Is there a “scientific consensus that humans are largely responsible for global warming?”  The lead editorial in today’s New York Times says there is, and blames Dick Cheney’s pension for any skepticism on the matter.  The Times, notably, does not even entertain the notion that “global warming” itself is held in doubt by a very, very, very large number of reputable scientists; the Times takes that issue as settled beyond any doubt, and leaps straight to the “A” in AGW (Anthropogenic Global Warming. for those of you not conversant with trendy green acronyms).

Where is this “scientific consensus?”  Certainly it dwells happily among the tens of thousands of people whose livelihoods stem from widespread belief in AGW — but widespread belief does not equal “consensus,” if there is also a widespread belief to the contrary.

The fact is, no one has, or can, demonstrate any such consensus.  What an investigator will find is a lively and ongoing discussion and debate among qualified experts, very nearly drowned out by the shrill assertions of advocates on both sides of the issue, the usual phalanxes of profiteers (including one former Veep who has lined his pockets to an extraordinarily extent by making hilariously silly claims), and upwards of several million uninformed or misinformed zealots standing on streetcorners holding clipboards asking bewildered bypassers if they “want to help save the planet.”  (Seems like a lot to ask someone just off the bus on their way home after a long day at work, doesn’t it?)

Asking good questions is not the same as being “In Climate Denial, Again,” as the Times declaims in its headline.  It’s part of what hundreds of years of “scientific consensus” calls the “scientific method,” a process apparently unfamiliar to the editors of the Times, and generally absent from much of what passes for climate change “research.”

One startling example of this rather loose approach to the evidence can be found in a recent statement by the Senate Majority Leader, who blurted “Anyone who still has any  doubts about global warming should go up to Alaska and look around for themselves.”  Surely even the most ardent advocates for AGW in the scientific community blanched at this remarkably unfortunate suggestion that an issue as complex as climate change could be settled by a day trip to Sarah Palin’s back yard.

Those of you who share our open minded approach to this topic will doubtless be heartened to know, again according to The Paper of Record, that you either think that AGW is “a left wing plot” or you are “singing the tune of corporate benefactors.”  Apparently, there is no possibility of honest inquiry on your part; if you do not hew to the dogma, than you are simply apostate, and that’s that.  After all, what the hell do you know about it?  The “consensus” has spoken.

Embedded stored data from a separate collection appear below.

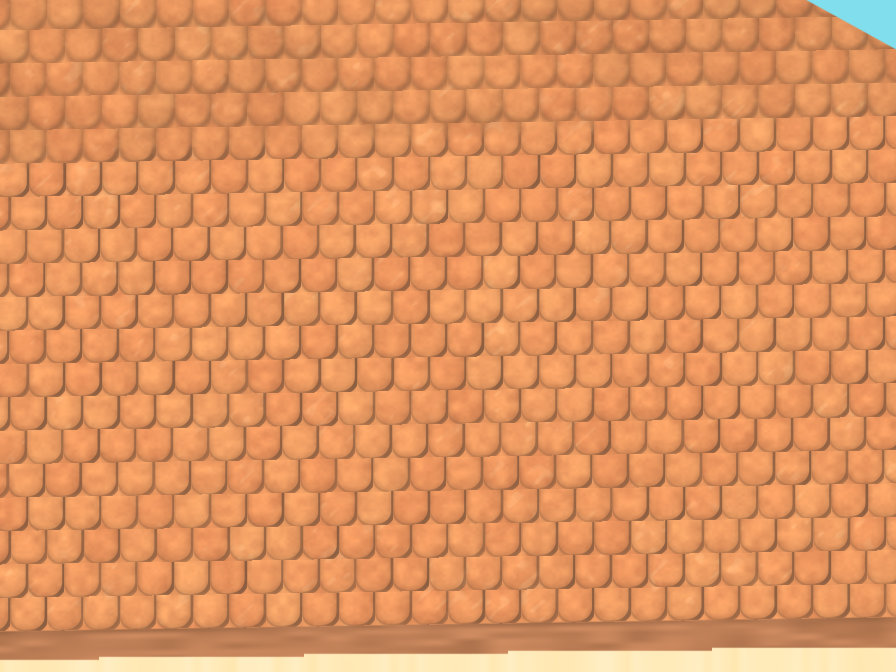
Give the GLSL for this texture, as a Shadertoy shader.

```glsl
// Terracotta roof of staggered round-ended tiles, with an eave, a pale wall and a corner of sky.

float hash(vec2 p) {
    p = fract(p * vec2(0.1031, 0.1137));
    p += dot(p, p.yx + 33.33);
    return fract((p.x + p.y) * p.x * 7.13 + p.y * 5.71);
}

float noise(vec2 p) {
    vec2 i = floor(p), f = fract(p);
    f = f * f * (3.0 - 2.0 * f);
    return mix(mix(hash(i), hash(i + vec2(1, 0)), f.x),
               mix(hash(i + vec2(0, 1)), hash(i + vec2(1, 1)), f.x), f.y);
}

// Horizontal shift of a row, in tile widths: alternate rows move by half a tile.
float rowShift(float row) {
    return 0.27 + 0.5 * mod(row, 2.0) + 0.08 * (hash(vec2(row, 91.0)) - 0.5);
}

// Signed distance to a tile with vertical sides and rounded lower corners.
float tileDistance(vec2 q, float radius) {
    vec2 c = vec2(abs(q.x) - 0.5 + radius, radius - q.y);
    return length(max(c, 0.0)) + min(max(c.x, c.y), 0.0) - radius;
}

// Fired clay: a tint for each tile, mottling and pale scuffs.
vec3 clay(vec2 id, vec2 g) {
    vec3 ruddy = vec3(0.935, 0.575, 0.365), sandy = vec3(0.965, 0.655, 0.415);
    float mottle = noise(g * 4.0 + id * 7.0);
    float grain = noise(g * 11.0 + 40.0);
    vec3 color = mix(ruddy, sandy, 0.55 * hash(id + 11.0) + 0.45 * mottle);
    color *= 0.95 + 0.08 * mottle + 0.04 * grain;
    float scuff = smoothstep(0.72, 0.95, noise(vec2(g.x + g.y, (g.x - g.y) * 2.0) * 2.0 + id));
    return color + scuff * step(0.6, hash(id + 5.0)) * vec3(0.02, 0.05, 0.05);
}

vec3 roof(vec2 p, float height, float pixel) {
    vec2 g = vec2(p.x / 0.0543, height / 0.0497);
    float row = floor(g.y);
    float along = g.x - rowShift(row);
    vec2 id = vec2(floor(along), row);
    vec2 q = vec2(fract(along) - 0.5, fract(g.y) * 0.915);
    float aa = pixel / 0.0543;

    // Tiles look rounder and softer on the distant part of the slope.
    float far = smoothstep(-0.015, 0.02, p.y - 0.757 - 0.0585 * p.x);
    float d = tileDistance(q, mix(0.39, 0.46, far));

    // The row below shows past the rounded corners, in shade.
    vec2 lowerId = vec2(floor(g.x - rowShift(row - 1.0)), row - 1.0);
    vec3 lower = clay(lowerId, g) * (1.0 - mix(0.12, 0.2, far) * exp(-max(d, 0.0) * 10.0));
    vec3 color = clay(id, g);
    color *= 1.0 - 0.08 * smoothstep(-0.2, 0.0, d);
    color *= 1.0 - 0.07 * smoothstep(0.0, 0.5, q.x) - 0.06 * smoothstep(0.55, 0.0, q.y);
    float soft = mix(aa, 0.07, far);
    color = mix(color, lower, smoothstep(-soft, soft, d));

    // Crisp gaps run down the right of each tile and thin out along its end.
    float side = smoothstep(-0.1, 0.42, q.x);
    float width = mix(mix(0.03, 0.06, side), 0.09, far);
    float blur = mix(aa * 0.7, 0.07, far);
    float gap = 1.0 - smoothstep(width - blur, width + blur, abs(d));
    gap *= mix(0.3, 0.85, side) * mix(0.6, 1.0, hash(id + 23.0));
    gap *= mix(1.0, 0.25, far * smoothstep(0.3, 0.6, q.y));
    color = mix(color, vec3(0.50, 0.34, 0.24), gap * mix(1.0, 0.38, far));

    // Broad weathering on the distant slope.
    return color * mix(1.0, 0.92 + 0.07 * noise(g * vec2(0.7, 1.0) + 17.0), far);
}

void mainImage(out vec4 fragColor, in vec2 fragCoord) {
    vec2 p = fragCoord / iResolution.y;
    float pixel = 1.0 / iResolution.y;
    float height = p.y - 0.0712 - 0.016 * (p.x - 0.667);
    vec3 color = roof(p, height, pixel);

    // Eave: a streaked board, darkest under the tiles.
    float streak = noise(vec2(p.x * 20.0, height * 110.0));
    vec3 eave = mix(vec3(0.68, 0.45, 0.30), vec3(0.82, 0.55, 0.38), streak);
    eave *= 1.0 - 0.1 * smoothstep(-0.012, 0.0, height);
    color = mix(eave, color, smoothstep(-pixel, pixel, height));

    // Wall with faint upright boards, below a slightly stepped edge.
    float wallEdge = 0.018 + 0.0045 * floor((p.x + 0.156) / 0.304);
    vec3 wall = vec3(1.0, 0.92, 0.73) + vec3(0.0, 0.03, 0.08) * (noise(vec2(p.x * 75.0, p.y * 6.0)) - 0.5);
    color = mix(wall, color, smoothstep(-pixel, pixel, p.y - wallEdge));

    // Sky beyond the sloping verge.
    float verge = (p.y - 1.0 + 0.551 * (p.x - 1.2)) / 1.142;
    color = mix(color, vec3(0.50, 0.87, 0.93), smoothstep(-pixel, pixel, verge));
    fragColor = vec4(color, 1.0);
}
```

And Dick Cheney’s pension?  Ah, yes — the Times writes that Cheney, “received annual checks [from Halliburton] while in office.”  Sounds downright crooked, doesn’t it?  But what were these “annual” checks?  The Times does not say.  Well, Cheney was CEO of Halliburton for several years before he retired, and one assumes that he collects a pension, and probably dividends from any Halliburton stock he still owned.  Not exactly what the Times makes it sound like, is it?  But any time the Times wishes to paint its opposition in a particularly nasty light, it invokes Cheney, in much the same way as a mother might scare a small child by dark references to the bogeyman.

But we still must admit to admiring this fine piece of cannibal journalism, with all our favorite attributes:

  • the substitution of conjecture for fact (scientific consensus, indeed),
  • the demonization of a straw man villain (sorry, Dick, you’re going down),
  • the dismissal of all doubters as “deniers,”
  • the bald lie that anyone opposed to the Times agenda is driven by the basest of motives  (the Times, of course, has only the loftiest of intentions), and
  • the hope that if you yell something loud enough and long enough, people will think it must be true.

We normally don’t comment much on the often-mindless meanderings of the Times editorial page, but this one — well, it looks good enough to eat.  Whoever actually wrote this sad strange piece of fiction:  into the stewpot with you.